## Goal of the exercise:
Tally every line in the data that has the word "fitness" and report only the total.

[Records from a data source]
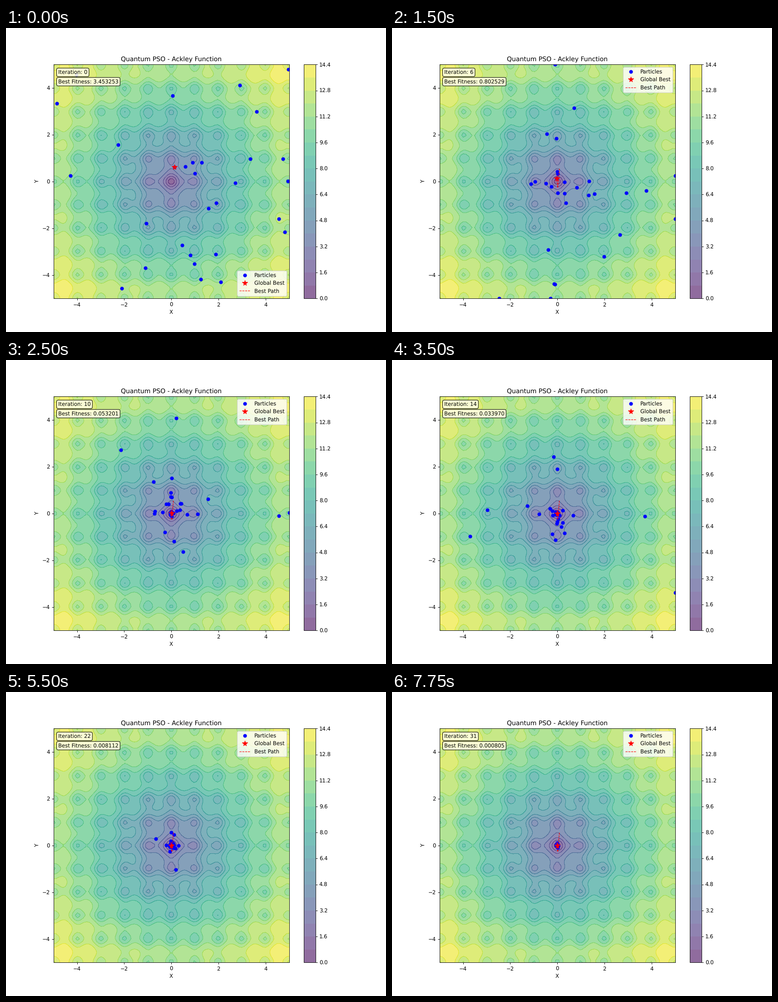
Animation of 837 by 669 pixels, one loop 8 s. Source, as a matplotlib script:

```python
import numpy as np
import matplotlib.pyplot as plt
from matplotlib.animation import FuncAnimation

plt.rcParams["font.family"] = "DejaVu Sans"
plt.rcParams["text.hinting"] = "no_hinting"

STEPS, INTERVAL, SWARM, LIMIT = 32, 250, 30, 5

# Milestones of the search: iteration, best x, best y, best fitness
MILESTONES = np.array([
    (0, 0.13, 0.62, 3.453253),
    (1, 0.09, 0.55, 3.05),
    (2, 0.02, -0.27, 1.810675),
    (6, -0.02, 0.13, 0.802529),
    (10, 0.012, 0.010, 0.053201),
    (14, -0.009, -0.005, 0.033970),
    (22, 0.002, 0.002, 0.008112),
    (31, 0, 0, 0.000805),
])


def between(values):
    return np.interp(np.arange(STEPS), MILESTONES[:, 0], values)


best = np.column_stack([between(MILESTONES[:, 1]), between(MILESTONES[:, 2])])
fitness = np.exp(between(np.log(MILESTONES[:, 3])))


def ackley(x, y):
    bowl = -20 * np.exp(-0.2 * np.sqrt(0.5 * (x**2 + y**2)))
    ripple = -np.exp(0.5 * (np.cos(2 * np.pi * x) + np.cos(2 * np.pi * y)))
    return bowl + ripple + np.e + 20


def swarm(i):
    """Uniform at first, then a heavy-tailed cloud shrinking onto the best."""
    rng = np.random.default_rng(100 + i)
    size = (SWARM - 1, 2)
    if i == 0:
        points = rng.uniform(-LIMIT, LIMIT, size)
    else:
        scale = 2 * np.exp(-i / 6.5)
        jumps = rng.laplace(0, scale, size) * rng.lognormal(0, 1, size)
        points = np.clip(best[i] + jumps, -LIMIT, LIMIT)
    return np.vstack([points, best[i]])


def legend_loc(i):
    if i == 0:
        return "lower right"
    return "lower left" if i < 4 else "upper right"


fig, ax = plt.subplots(figsize=(10, 7.993), dpi=83.7)
axis = np.linspace(-LIMIT, LIMIT, 100)
X, Y = np.meshgrid(axis, axis)
Z = ackley(X, Y)
filled = ax.contourf(X, Y, Z, levels=20, cmap="viridis", alpha=0.6)
ax.contour(X, Y, Z, levels=20, cmap="viridis", linewidths=0.5, alpha=0.55)
fig.colorbar(filled, ax=ax)

dots, = ax.plot([], [], "bo", markersize=6, label="Particles")
star, = ax.plot([], [], "r*", markersize=10, label="Global Best")
path, = ax.plot([], [], "r--", linewidth=1, label="Best Path")
ax.set(xlim=(-LIMIT, LIMIT), ylim=(-LIMIT, LIMIT), xlabel="X", ylabel="Y",
       title="Quantum PSO - Ackley Function")
legend = ax.legend(loc="upper right")


def note(y):
    box = dict(boxstyle="round", facecolor="lightyellow", alpha=0.9)
    return ax.text(0.02, y, "", transform=ax.transAxes, bbox=box)


iter_note, fit_note = note(0.96), note(0.92)


def update(i):
    dots.set_data(*swarm(i).T)
    star.set_data(*best[i:i + 1].T)
    path.set_data(*best[1:i + 1].T)
    iter_note.set_text(f"Iteration: {i}")
    fit_note.set_text(f"Best Fitness: {fitness[i]:.6f}")
    legend.set_loc(legend_loc(i))
    return dots, star, path, iter_note, fit_note, legend


anim = FuncAnimation(fig, update, frames=STEPS, interval=INTERVAL,
                     repeat=True, repeat_delay=0, blit=False)
plt.show()
```
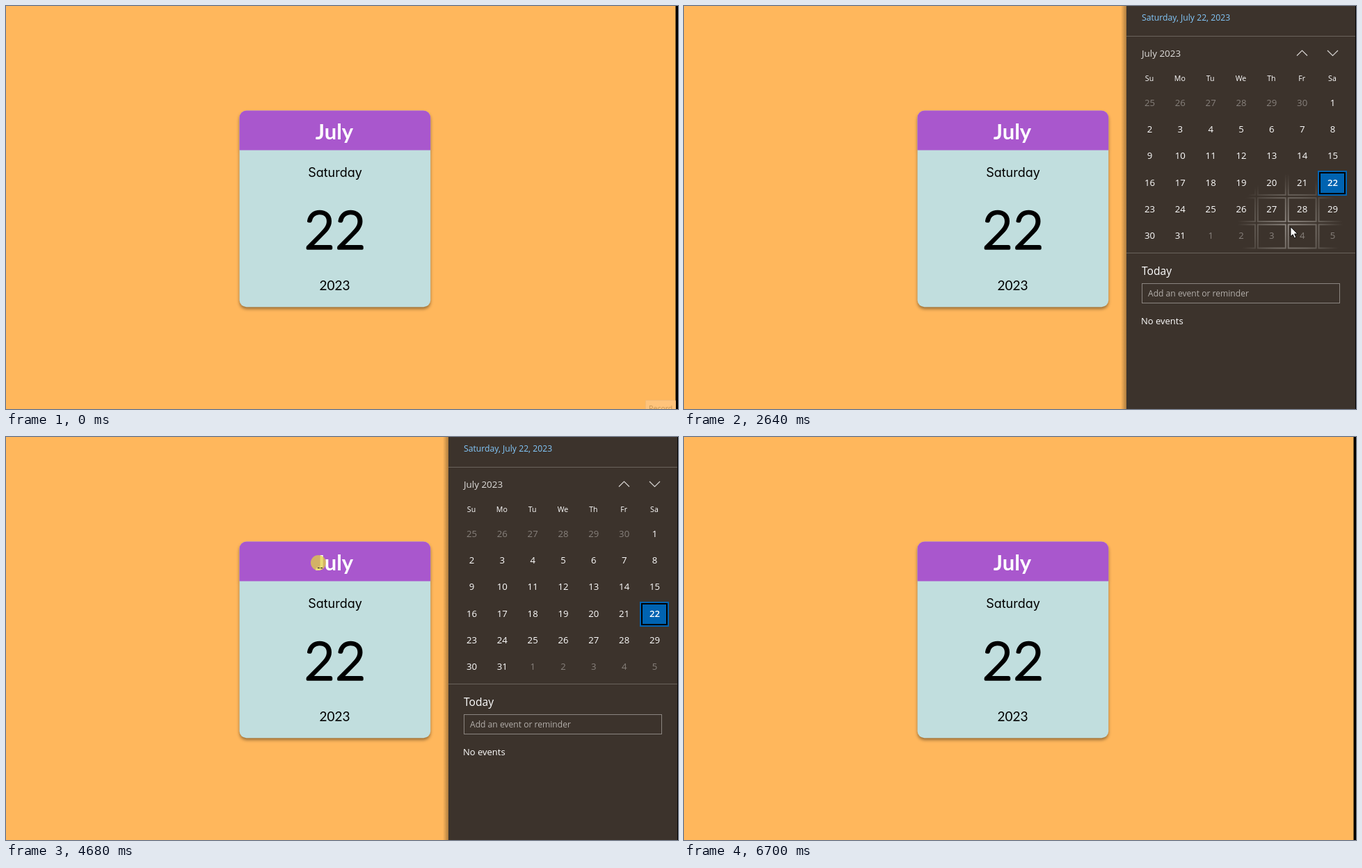
Animation, 966 px wide and 580 px high, one loop 7320 ms. Source, as an HTML page:

```html
<!DOCTYPE html>
<html lang="en">
<head>
<meta charset="utf-8">
<title>Calendar card</title>
<style>
  html, body { margin: 0; width: 100%; height: 100%; overflow: hidden; background: #ffb75c; }
  svg { display: block; width: 966px; height: 580px; }
  .mid { text-anchor: middle; }
  .card { filter: drop-shadow(0 3px 2px rgba(0, 0, 0, .38)); }
  .month { font: bold 31px Lato, sans-serif; fill: #fff; }
  .weekday { font: 18px Inter, sans-serif; font-feature-settings: "cv11"; }
  .day {
    font: 300 75px Lato, sans-serif; letter-spacing: 1px;
    stroke: #000; stroke-width: 3.4; stroke-linejoin: round;
  }
  .year { font: 19px Lato, sans-serif; }
  #panel { font: 13.2px "Open Sans", "Noto Sans", sans-serif; fill: #fff; }
  .line { fill: none; stroke: #6a635c; }
  .chevron { fill: none; stroke: #d6d3d1; stroke-width: 1.2; }
  .head { font-size: 10.6px; }
  .dim { fill: #87817c; }
</style>
</head>
<body>
<svg viewBox="0 0 966 580">
  <defs>
    <radialGradient id="glow" gradientUnits="userSpaceOnUse" r="76">
      <stop offset="0" stop-color="#8f8882"/>
      <stop offset=".5" stop-color="#6d665f"/>
      <stop offset="1" stop-color="#6d665f" stop-opacity="0"/>
    </radialGradient>
    <linearGradient id="shade">
      <stop offset="0" stop-opacity="0"/>
      <stop offset="1" stop-opacity=".32"/>
    </linearGradient>
  </defs>

  <rect width="966" height="580" fill="#ffb75c"/>
  <rect x="962.5" width="3.5" height="580"/>

  <g class="card">
    <rect x="335.6" y="150.6" width="274.6" height="282.6" rx="10" fill="#c1dede"/>
    <path d="M335.6 207.5V160.6a10 10 0 0 1 10-10H600.2a10 10 0 0 1 10 10V207.5Z" fill="#a957cd"/>
  </g>
  <g class="mid">
    <text class="month" x="472" y="191.5">July</text>
    <text class="weekday" x="473" y="246">Saturday</text>
    <text class="day" x="473.5" y="349.3">22</text>
    <text class="year" x="472.5" y="409">2023</text>
  </g>

  <g id="button">
    <rect x="919.5" y="567.5" width="43" height="20" rx="1" fill="#ffc37b" stroke="#f3b974"/>
    <text x="924" y="583" font-family="Open Sans, sans-serif" font-size="10.5" fill="#c99552">Record</text>
  </g>

  <g id="panel">
    <rect x="628" width="8" height="580" fill="url(#shade)"/>
    <rect x="636" width="329" height="580" fill="#3c332c"/>
    <rect x="965" width="1" height="580" fill="#000"/>
    <path class="line" d="M636 43.5H965M636 355.5H965"/>
    <text x="658" y="21" font-size="12.2" fill="#83c8fb">Saturday, July 22, 2023</text>
    <text x="658" y="73" font-size="13.4" fill="#e0dedc">July 2023</text>
    <path class="chevron" d="M881 71.5l7.5-7.5 7.5 7.5M925 64l7.5 7.5 7.5-7.5"/>
    <g id="cells" fill="none" stroke="url(#glow)" stroke-width="2"></g>
    <rect x="911" y="237" width="42" height="36" fill="#0063b1"/>
    <rect x="913" y="239" width="38" height="32" fill="#000"/>
    <rect x="915" y="241" width="34" height="28" fill="#0063b1"/>
    <g id="dates" class="mid"></g>
    <text x="658" y="387" font-size="15.6">Today</text>
    <rect class="line" x="658.5" y="399.5" width="284" height="28" style="stroke:#8b8580"/>
    <text x="667" y="418" font-size="12.1" fill="#b3aeaa">Add an event or reminder</text>
    <text x="657" y="457.5" font-size="13">No events</text>
  </g>

  <circle id="click" cx="449" cy="181" r="11" fill="#e2cf43" fill-opacity=".75"/>
  <path id="beam" d="M448 188.5h3m1 0h3" stroke="#222" fill="none"/>
  <path id="arrow" d="M.5 .5V14.5L3.7 11.6 5.9 16.8 8.3 15.8 6.1 10.7H10.5Z" fill="#fff" stroke="#000" stroke-width=".9"/>
</svg>
<script>
  const LOOP = 7320;
  const $ = id => document.getElementById(id);
  const show = (id, on) => $(id).style.display = on ? '' : 'none';

  const make = (parent, tag, attrs, text = '') => {
    const el = document.createElementNS('http://www.w3.org/2000/svg', tag);
    for (const name in attrs) el.setAttribute(name, attrs[name]);
    el.textContent = text;
    parent.append(el);
  };

  // Month grid
  const colX = i => 669 + 43.83 * i;
  ['Su', 'Mo', 'Tu', 'We', 'Th', 'Fr', 'Sa'].forEach((name, i) =>
    make($('dates'), 'text', { x: colX(i), y: 108, class: 'head' }, name));
  for (let i = 0; i < 42; i++) {
    const date = new Date(2023, 5, 25 + i), day = date.getDate();
    const inMonth = date.getMonth() === 6;
    const x = colX(i % 7), y = 139 + 38.3 * Math.floor(i / 7);
    make($('cells'), 'rect', { x: x - 19.5, y: y - 16, width: 40, height: 34 });
    make($('dates'), 'text', {
      x: x + .5, y: y + 4.7,
      class: inMonth ? '' : 'dim',
      'font-weight': inMonth && day === 22 ? 600 : 400
    }, day);
  }

  // Pointer moves: start, end, pictures, from x, y, to x, y
  const moves = [
    [2260, 2760, 5, 888, 471, 866, 266],
    [3010, 3010, 1, 868, 242, 868, 242],
    [3180, 3305, 2, 782, 158, 686, 90],
    [3427, 3550, 2, 695, 72, 701, 62],
    [4050, 4680, 6, 660, 83, 451, 187],
    [4820, 5190, 4, 451, 187, 446, 251],
    [5700, 6320, 6, 490, 284, 846, 548],
    [6450, 6700, 3, 861, 560, 875, 584]
  ];

  function pointer(t) {
    const move = moves.findLast(m => t >= m[0]);
    if (!move) return null;
    const [start, end, count, x0, y0, x1, y1] = move;
    if (count === 1) return [x0, y0];
    const p = Math.min(1, Math.floor((t - start) / (end - start) * (count - 1)) / (count - 1));
    return [x0 + (x1 - x0) * p, y0 + (y1 - y0) * p];
  }

  function draw(t) {
    const pos = pointer(t);
    const onText = t >= 4680 && t < 4943;
    show('button', t < 130);
    show('panel', t >= 1890 && t < 4820);
    show('click', t >= 4680 && t < 4820);
    show('beam', onText);
    show('arrow', pos && !onText && t < 6700);
    show('cells', pos && pos[0] > 636);
    if (!pos) return;
    $('arrow').setAttribute('transform', `translate(${pos})`);
    $('glow').setAttribute('cx', pos[0]);
    $('glow').setAttribute('cy', pos[1]);
  }

  const begin = performance.now();
  function tick() {
    draw((performance.now() - begin) % LOOP);
    requestAnimationFrame(tick);
  }
  tick();
</script>
</body>
</html>
```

## Answer box:
3